And this my love, that never more shall bring
Delight to me or help me anything."
THE HILL OF VENUS. 423
Calm sat the Pope, and said : " Hope, rather, now ;
For many a sinner erewhile have I shriven
As utterly o'erwhelmed in soul as thou,
Who, when awhile with words his mouth had striven.
Went forth from me at peace and well forgiven.
Fall we to talk ; and let me tell thee first,
That there are such as fain would be the worst
" Among all men, since best they cannot be.
So strong is that wild lie that men call pride ;
And so to-day it is, perchance, with thee —
Cast it aside, son ; cast it clean aside.
Nor from my sight thy utmost vileness hide ;
Nought worse it makes thy sin, when all is done,
That every day men do the same, my son !"
The strained lines of the kneeling wretch's face
Were softened ; as to something far away
He seemed a-listening : silent for a space
The two men were — who knows what 'twixt them lay,
What world of wondrous visions, of a day
Passed or to come? — to one lost love so clear,
God's glory to the other present there.
At last the Pope spake ; well-nigh musical
His voice was grown, and in his thin dry cheek
There rose a little flush : " Tell of thy fall,
And how thy weak heart its vain lust must seek.
Cursing the kind and treading down the weak !
424 THE EARTHL V PARADISE.
Tell all the blindness of thy cruelties,
Thy treason, thine unkindness and thy lies ! —
"And be forgiven — these things are of earth:
The fire of God shall burn them up apace,
And leave thee calm in thy pure second birth ;
No sin, no lust forgotten, in the place
Where, litten by the glory of God's face.
The souls that He hath made for ever move
Mid never-dying, never-craving love.
" How fair shall be the dawning of that day
When thy cleared eyes behold the thing thou wast,
"Wlierefore, and all the tale : hate cast away.
And all the yearning of thy love at last
Full satisfied, and held for ever fast !
O never-dying souls, how sweet to hear
Your laughter in the land that knows no fear !
"All this thou gainest if to God thou turn,
Since nought but with thy fellows hast thou dealt.
And well He wotteth how vexed hearts may yearn,
Who in the very midst of them hath dwelt,
Whose own soul, too, the world's hard wrong hath felt,
The serpent's burning clutch upon his heel — -
Speak, then, and pray, and earn unending weal !"
A strange look crossed the knight's face as he said :
" Surely all these shall love their God full well ;
THE HILL OF VENUS. 425
Good to be one of these ; yet have I read
That other things God made, and that they dwell
In that abode He made, too, men call hell.
If every man that will become God's friend
Shall have great joy that nevermore shall end, —
" Yet is it so that evil dureth still,
Unslain of God — what if a man's love cling,
In sore despite of reason, hope, and will.
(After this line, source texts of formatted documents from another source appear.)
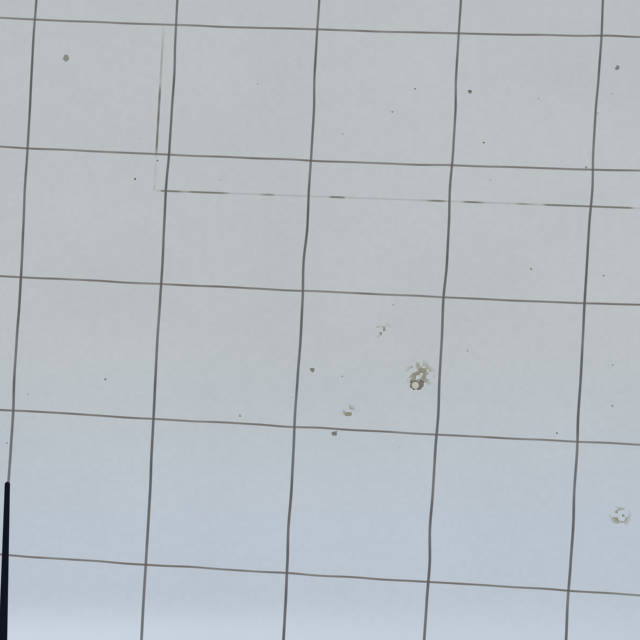
This texture is drawn by a three.js fragment shader. Its source:

```glsl
// Pale glazed wall tiles seen slightly askew, with thin dark joints and light wear.
// Columns repeat with fract on a sheared axis; rows widen downwards in a loop.
// Hashed specks, smudges, a broken scratch, a chip and a dark rod lie on top.
varying vec2 vUv;

const vec3 TILE_GREY = vec3(0.728, 0.750, 0.760);
const vec3 TILE_BLUE = vec3(0.730, 0.770, 0.812);
const vec3 GLOW      = vec3(0.83, 0.88, 0.93);
const vec3 JOINT     = vec3(0.37, 0.365, 0.37);
const vec3 JOINT_ROW = vec3(0.43, 0.415, 0.40);
const vec3 DIRT      = vec3(0.40, 0.39, 0.35);
const vec3 OLIVE     = vec3(0.50, 0.49, 0.41);
const vec3 CHIP_CORE = vec3(0.74, 0.73, 0.67);
const vec3 ROD       = vec3(0.07, 0.08, 0.12);

const float COLUMN_STEP = 0.2214;  // spacing of vertical joints
const float COLUMN_LEAN = 0.0573;  // sideways shift from bottom to top
const float ROW_TOP     = 0.0286;  // first row joint, measured from the top
const int   ROWS        = 5;
const float JOINT_HALF  = 0.0017;
const float SOFT        = 0.0014;
const int   SPECKS      = 38;
const vec2  CHIP        = vec2(0.650, 0.399);
const vec2  ROD_TIP     = vec2(0.0115, 0.243);
const vec2  ROD_FOOT    = vec2(0.004, -0.02);

float hash(vec2 p) {
  return fract(sin(dot(p, vec2(127.1, 311.7))) * 43758.5453);
}

float noise(vec2 p) {
  vec2 i = floor(p), f = fract(p);
  f = f * f * (3.0 - 2.0 * f);
  return mix(mix(hash(i), hash(i + vec2(1.0, 0.0)), f.x),
             mix(hash(i + vec2(0.0, 1.0)), hash(i + vec2(1.0, 1.0)), f.x), f.y);
}

// Soft coverage of a shape of the given half width at distance d
float cover(float d, float halfWidth) {
  return 1.0 - smoothstep(halfWidth - SOFT, halfWidth + SOFT, d);
}

float within(float x, float lo, float hi, float fade) {
  return smoothstep(lo - fade, lo + fade, x) * (1.0 - smoothstep(hi - fade, hi + fade, x));
}

// Ragged patch of dirt
float smudge(vec2 p, vec2 centre, float size) {
  float falloff = 1.0 - smoothstep(0.2 * size, size, length(p - centre));
  return falloff * smoothstep(0.42, 0.66, noise(p * 190.0));
}

float columnJoints(vec2 p) {
  float x = (p.x - COLUMN_LEAN * p.y + 0.001) / COLUMN_STEP;
  float id = floor(x + 0.5);
  float wobble = 0.003 * (noise(vec2(p.y * 17.0, id * 7.0)) - 0.5);
  float d = abs((x - id) * COLUMN_STEP + wobble);
  float wear = 0.75 + 0.25 * noise(vec2(p.y * 30.0, id * 5.0 + 2.0));
  return cover(d, JOINT_HALF + 0.0004 * (1.0 - p.y)) * wear;
}

float rowJoints(vec2 p) {
  float sum = 0.0;
  for (int i = 0; i < ROWS; i++) {
    float k = float(i);
    float drop = ROW_TOP + 0.1927 * k + 0.00423 * k * k
               + 0.00143 * k * (k - 2.0) * (k - 4.0);
    drop += (0.0286 + 0.0085 * k) * p.x;                        // tilt
    drop += (0.015 - 0.003 * k) * p.x * (1.0 - p.x);            // sag
    drop += 0.0016 * (noise(vec2(p.x * 20.0, k * 9.0)) - 0.5);  // wobble
    float wear = 0.72 + 0.28 * noise(vec2(p.x * 35.0, k * 4.0));
    sum = max(sum, cover(abs(1.0 - p.y - drop), JOINT_HALF - 0.0002) * wear);
  }
  return sum;
}

// Broken corner-shaped scratch
float scratch(vec2 p) {
  float upright = cover(abs(p.x - COLUMN_LEAN * p.y - 0.2007), 0.0016)
                * within(p.y, 0.703, 0.961, 0.004);
  upright *= 0.35 * noise(vec2(p.y * 60.0, 3.0)) + 0.6 * within(p.y, 0.765, 0.863, 0.012);
  float level = cover(abs(p.y - 0.711 + 0.0364 * p.x), 0.0014) * step(0.243, p.x);
  level *= 0.15 + 0.65 * smoothstep(0.4, 0.75, noise(vec2(p.x * 38.0, 8.0)));
  return max(upright, level);
}

void main() {
  vec2 p = vUv;

  // Glaze: cooler below, faint mottling, light along the lower edge
  vec3 color = mix(TILE_BLUE, TILE_GREY, smoothstep(0.12, 0.52, p.y));
  color += 0.012 * (noise(p * 9.0) - 0.5) + 0.012 * (noise(p * 150.0) - 0.5);
  color = mix(color, GLOW, (1.0 - smoothstep(0.0, 0.08, p.y)) * mix(0.65, 0.2, p.x));

  // Joints
  color = mix(color, JOINT_ROW, rowJoints(p));
  color = mix(color, JOINT, columnJoints(p));

  // Scratch and scattered specks
  color = mix(color, DIRT, scratch(p));
  float ragged = 0.003 * (noise(p * 260.0) - 0.5);
  for (int i = 0; i < SPECKS; i++) {
    float k = float(i);
    vec2 centre = vec2(hash(vec2(k, 1.3)), mix(0.28, 0.93, hash(vec2(k, 4.7))));
    float size = mix(0.0008, 0.0048, pow(hash(vec2(k, 8.1)), 4.0));
    float strength = mix(0.3, 0.85, hash(vec2(k, 2.9)));
    color = mix(color, DIRT, cover(length(p - centre) + ragged, size) * strength);
  }

  // Smudges, then the chip with its pale core
  float dirt = max(smudge(p, vec2(0.599, 0.483), 0.016), smudge(p, vec2(0.544, 0.355), 0.016));
  dirt = max(dirt, smudge(p, vec2(0.969, 0.193), 0.020));
  dirt = max(dirt, smudge(p, CHIP + vec2(0.006, 0.016), 0.028));
  color = mix(color, OLIVE, 0.8 * dirt);
  float chip = length((p - CHIP) * vec2(0.85, 1.2)) + 2.0 * ragged;
  color = mix(color, DIRT, 0.85 * cover(chip, 0.0095));
  color = mix(color, CHIP_CORE, cover(length(p - CHIP + vec2(0.001, 0.001)), 0.0055));

  // Rod at the left edge
  vec2 axis = ROD_FOOT - ROD_TIP;
  float t = clamp(dot(p - ROD_TIP, axis) / dot(axis, axis), 0.0, 1.0);
  float rod = length(p - ROD_TIP - axis * t);
  color = mix(color, ROD, cover(rod, mix(0.0040, 0.0068, t)));

  gl_FragColor = vec4(color, 1.0);
}
```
Unto the false heart of an evil thing? —
— O me !" he cried, " that scarce heard murmuring
Beside me, and that faint sound of thy feet !
Must thou be wordless this last time we meet ? "
Then the Pope trembled, for, half-risen now,
Walter glared round him through the empty air ;
" O man," he said, " speak out : what seest thou ?
What ill thing 'twixt thy God and thee stands there?''